## Directions:
Exact copies of all the lines below are required, with the pictures omitted.

Saved data entries:

------------------------------------------------------------

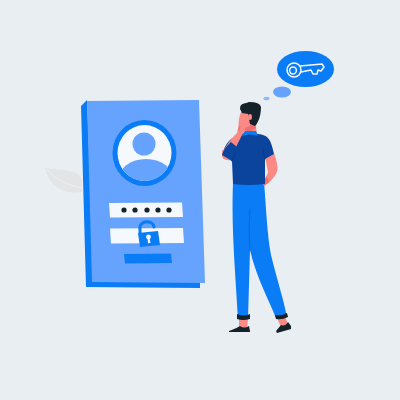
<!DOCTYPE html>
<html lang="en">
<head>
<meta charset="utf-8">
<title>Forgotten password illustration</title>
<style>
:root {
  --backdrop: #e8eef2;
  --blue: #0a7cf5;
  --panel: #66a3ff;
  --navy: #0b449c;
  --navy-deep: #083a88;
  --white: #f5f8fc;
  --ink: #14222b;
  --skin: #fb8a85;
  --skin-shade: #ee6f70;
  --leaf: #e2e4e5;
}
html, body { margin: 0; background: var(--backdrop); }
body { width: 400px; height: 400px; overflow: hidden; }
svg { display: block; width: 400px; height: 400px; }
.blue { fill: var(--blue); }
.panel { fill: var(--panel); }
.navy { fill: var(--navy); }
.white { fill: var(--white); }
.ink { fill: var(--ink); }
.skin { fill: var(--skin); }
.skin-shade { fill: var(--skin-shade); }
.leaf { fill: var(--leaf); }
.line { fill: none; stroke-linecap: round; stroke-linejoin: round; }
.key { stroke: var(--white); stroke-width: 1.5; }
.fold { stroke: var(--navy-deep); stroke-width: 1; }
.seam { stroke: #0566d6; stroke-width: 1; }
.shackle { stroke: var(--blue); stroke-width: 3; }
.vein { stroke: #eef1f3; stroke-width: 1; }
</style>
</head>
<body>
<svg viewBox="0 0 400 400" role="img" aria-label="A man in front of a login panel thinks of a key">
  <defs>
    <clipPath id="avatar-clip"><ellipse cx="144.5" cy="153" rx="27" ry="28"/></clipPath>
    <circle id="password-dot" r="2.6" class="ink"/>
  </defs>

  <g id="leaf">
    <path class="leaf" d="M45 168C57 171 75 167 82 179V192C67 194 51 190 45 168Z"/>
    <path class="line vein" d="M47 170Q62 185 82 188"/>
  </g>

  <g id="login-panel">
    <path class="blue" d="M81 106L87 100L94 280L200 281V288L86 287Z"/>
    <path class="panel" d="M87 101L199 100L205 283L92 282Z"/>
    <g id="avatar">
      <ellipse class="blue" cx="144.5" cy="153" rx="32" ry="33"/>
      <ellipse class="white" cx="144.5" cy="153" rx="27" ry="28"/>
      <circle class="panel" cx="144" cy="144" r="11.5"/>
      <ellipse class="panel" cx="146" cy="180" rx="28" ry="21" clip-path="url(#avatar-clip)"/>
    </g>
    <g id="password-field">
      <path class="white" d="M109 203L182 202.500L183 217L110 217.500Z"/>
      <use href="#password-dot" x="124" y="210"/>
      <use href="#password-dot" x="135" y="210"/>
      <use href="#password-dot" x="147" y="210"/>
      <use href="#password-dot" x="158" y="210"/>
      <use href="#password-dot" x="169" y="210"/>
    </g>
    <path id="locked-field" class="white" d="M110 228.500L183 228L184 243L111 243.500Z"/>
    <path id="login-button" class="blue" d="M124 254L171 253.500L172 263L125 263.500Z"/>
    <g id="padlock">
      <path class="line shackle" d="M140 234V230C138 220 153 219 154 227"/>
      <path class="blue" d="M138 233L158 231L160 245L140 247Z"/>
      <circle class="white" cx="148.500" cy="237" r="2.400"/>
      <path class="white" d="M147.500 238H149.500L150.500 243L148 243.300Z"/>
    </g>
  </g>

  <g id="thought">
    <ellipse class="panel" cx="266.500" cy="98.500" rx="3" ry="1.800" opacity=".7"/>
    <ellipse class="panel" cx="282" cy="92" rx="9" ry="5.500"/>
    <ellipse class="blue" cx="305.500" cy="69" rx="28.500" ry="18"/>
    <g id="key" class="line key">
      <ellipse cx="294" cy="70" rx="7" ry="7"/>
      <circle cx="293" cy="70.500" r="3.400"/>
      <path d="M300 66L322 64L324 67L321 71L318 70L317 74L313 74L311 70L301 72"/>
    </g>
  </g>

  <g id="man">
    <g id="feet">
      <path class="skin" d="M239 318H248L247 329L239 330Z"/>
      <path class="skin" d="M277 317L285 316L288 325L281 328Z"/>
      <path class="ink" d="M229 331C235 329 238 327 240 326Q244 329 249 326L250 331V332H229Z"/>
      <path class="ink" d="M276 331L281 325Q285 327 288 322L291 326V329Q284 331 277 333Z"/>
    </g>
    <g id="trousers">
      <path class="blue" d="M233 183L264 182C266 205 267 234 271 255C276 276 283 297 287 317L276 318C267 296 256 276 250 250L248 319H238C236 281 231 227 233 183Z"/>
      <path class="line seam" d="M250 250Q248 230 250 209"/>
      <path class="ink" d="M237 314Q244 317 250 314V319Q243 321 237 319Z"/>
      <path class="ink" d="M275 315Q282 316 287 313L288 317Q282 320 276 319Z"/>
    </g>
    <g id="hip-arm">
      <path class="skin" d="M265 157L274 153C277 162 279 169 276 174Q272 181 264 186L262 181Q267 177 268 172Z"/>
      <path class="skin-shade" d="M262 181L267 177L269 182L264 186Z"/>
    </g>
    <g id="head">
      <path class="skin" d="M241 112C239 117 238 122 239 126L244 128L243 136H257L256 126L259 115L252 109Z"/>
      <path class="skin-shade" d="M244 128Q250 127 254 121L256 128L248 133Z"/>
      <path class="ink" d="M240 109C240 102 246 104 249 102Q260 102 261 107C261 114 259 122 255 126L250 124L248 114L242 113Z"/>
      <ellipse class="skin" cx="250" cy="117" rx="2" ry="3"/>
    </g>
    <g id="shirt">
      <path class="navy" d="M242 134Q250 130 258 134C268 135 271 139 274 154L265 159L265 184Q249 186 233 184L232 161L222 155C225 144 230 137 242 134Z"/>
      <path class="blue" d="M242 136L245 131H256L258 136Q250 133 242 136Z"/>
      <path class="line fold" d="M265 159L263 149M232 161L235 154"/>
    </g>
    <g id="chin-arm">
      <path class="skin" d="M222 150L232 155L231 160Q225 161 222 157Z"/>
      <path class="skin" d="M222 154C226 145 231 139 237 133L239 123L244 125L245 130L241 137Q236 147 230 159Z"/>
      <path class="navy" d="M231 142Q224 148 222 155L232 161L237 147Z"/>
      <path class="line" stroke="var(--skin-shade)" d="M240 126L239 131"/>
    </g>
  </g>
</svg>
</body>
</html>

------------------------------------------------------------

## Written reply:
<!DOCTYPE html>
<html lang="en">
<head>
<meta charset="utf-8">
<title>Forgotten password illustration</title>
<style>
:root {
  --backdrop: #e8eef2;
  --blue: #0a7cf5;
  --panel: #66a3ff;
  --navy: #0b449c;
  --navy-deep: #083a88;
  --white: #f5f8fc;
  --ink: #14222b;
  --skin: #fb8a85;
  --skin-shade: #ee6f70;
  --leaf: #e2e4e5;
}
html, body { margin: 0; background: var(--backdrop); }
body { width: 400px; height: 400px; overflow: hidden; }
svg { display: block; width: 400px; height: 400px; }
.blue { fill: var(--blue); }
.panel { fill: var(--panel); }
.navy { fill: var(--navy); }
.white { fill: var(--white); }
.ink { fill: var(--ink); }
.skin { fill: var(--skin); }
.skin-shade { fill: var(--skin-shade); }
.leaf { fill: var(--leaf); }
.line { fill: none; stroke-linecap: round; stroke-linejoin: round; }
.key { stroke: var(--white); stroke-width: 1.5; }
.fold { stroke: var(--navy-deep); stroke-width: 1; }
.seam { stroke: #0566d6; stroke-width: 1; }
.shackle { stroke: var(--blue); stroke-width: 3; }
.vein { stroke: #eef1f3; stroke-width: 1; }
</style>
</head>
<body>
<svg viewBox="0 0 400 400" role="img" aria-label="A man in front of a login panel thinks of a key">
  <defs>
    <clipPath id="avatar-clip"><ellipse cx="144.5" cy="153" rx="27" ry="28"/></clipPath>
    <circle id="password-dot" r="2.6" class="ink"/>
  </defs>

  <g id="leaf">
    <path class="leaf" d="M45 168C57 171 75 167 82 179V192C67 194 51 190 45 168Z"/>
    <path class="line vein" d="M47 170Q62 185 82 188"/>
  </g>

  <g id="login-panel">
    <path class="blue" d="M81 106L87 100L94 280L200 281V288L86 287Z"/>
    <path class="panel" d="M87 101L199 100L205 283L92 282Z"/>
    <g id="avatar">
      <ellipse class="blue" cx="144.5" cy="153" rx="32" ry="33"/>
      <ellipse class="white" cx="144.5" cy="153" rx="27" ry="28"/>
      <circle class="panel" cx="144" cy="144" r="11.5"/>
      <ellipse class="panel" cx="146" cy="180" rx="28" ry="21" clip-path="url(#avatar-clip)"/>
    </g>
    <g id="password-field">
      <path class="white" d="M109 203L182 202.500L183 217L110 217.500Z"/>
      <use href="#password-dot" x="124" y="210"/>
      <use href="#password-dot" x="135" y="210"/>
      <use href="#password-dot" x="147" y="210"/>
      <use href="#password-dot" x="158" y="210"/>
      <use href="#password-dot" x="169" y="210"/>
    </g>
    <path id="locked-field" class="white" d="M110 228.500L183 228L184 243L111 243.500Z"/>
    <path id="login-button" class="blue" d="M124 254L171 253.500L172 263L125 263.500Z"/>
    <g id="padlock">
      <path class="line shackle" d="M140 234V230C138 220 153 219 154 227"/>
      <path class="blue" d="M138 233L158 231L160 245L140 247Z"/>
      <circle class="white" cx="148.500" cy="237" r="2.400"/>
      <path class="white" d="M147.500 238H149.500L150.500 243L148 243.300Z"/>
    </g>
  </g>

  <g id="thought">
    <ellipse class="panel" cx="266.500" cy="98.500" rx="3" ry="1.800" opacity=".7"/>
    <ellipse class="panel" cx="282" cy="92" rx="9" ry="5.500"/>
    <ellipse class="blue" cx="305.500" cy="69" rx="28.500" ry="18"/>
    <g id="key" class="line key">
      <ellipse cx="294" cy="70" rx="7" ry="7"/>
      <circle cx="293" cy="70.500" r="3.400"/>
      <path d="M300 66L322 64L324 67L321 71L318 70L317 74L313 74L311 70L301 72"/>
    </g>
  </g>

  <g id="man">
    <g id="feet">
      <path class="skin" d="M239 318H248L247 329L239 330Z"/>
      <path class="skin" d="M277 317L285 316L288 325L281 328Z"/>
      <path class="ink" d="M229 331C235 329 238 327 240 326Q244 329 249 326L250 331V332H229Z"/>
      <path class="ink" d="M276 331L281 325Q285 327 288 322L291 326V329Q284 331 277 333Z"/>
    </g>
    <g id="trousers">
      <path class="blue" d="M233 183L264 182C266 205 267 234 271 255C276 276 283 297 287 317L276 318C267 296 256 276 250 250L248 319H238C236 281 231 227 233 183Z"/>
      <path class="line seam" d="M250 250Q248 230 250 209"/>
      <path class="ink" d="M237 314Q244 317 250 314V319Q243 321 237 319Z"/>
      <path class="ink" d="M275 315Q282 316 287 313L288 317Q282 320 276 319Z"/>
    </g>
    <g id="hip-arm">
      <path class="skin" d="M265 157L274 153C277 162 279 169 276 174Q272 181 264 186L262 181Q267 177 268 172Z"/>
      <path class="skin-shade" d="M262 181L267 177L269 182L264 186Z"/>
    </g>
    <g id="head">
      <path class="skin" d="M241 112C239 117 238 122 239 126L244 128L243 136H257L256 126L259 115L252 109Z"/>
      <path class="skin-shade" d="M244 128Q250 127 254 121L256 128L248 133Z"/>
      <path class="ink" d="M240 109C240 102 246 104 249 102Q260 102 261 107C261 114 259 122 255 126L250 124L248 114L242 113Z"/>
      <ellipse class="skin" cx="250" cy="117" rx="2" ry="3"/>
    </g>
    <g id="shirt">
      <path class="navy" d="M242 134Q250 130 258 134C268 135 271 139 274 154L265 159L265 184Q249 186 233 184L232 161L222 155C225 144 230 137 242 134Z"/>
      <path class="blue" d="M242 136L245 131H256L258 136Q250 133 242 136Z"/>
      <path class="line fold" d="M265 159L263 149M232 161L235 154"/>
    </g>
    <g id="chin-arm">
      <path class="skin" d="M222 150L232 155L231 160Q225 161 222 157Z"/>
      <path class="skin" d="M222 154C226 145 231 139 237 133L239 123L244 125L245 130L241 137Q236 147 230 159Z"/>
      <path class="navy" d="M231 142Q224 148 222 155L232 161L237 147Z"/>
      <path class="line" stroke="var(--skin-shade)" d="M240 126L239 131"/>
    </g>
  </g>
</svg>
</body>
</html>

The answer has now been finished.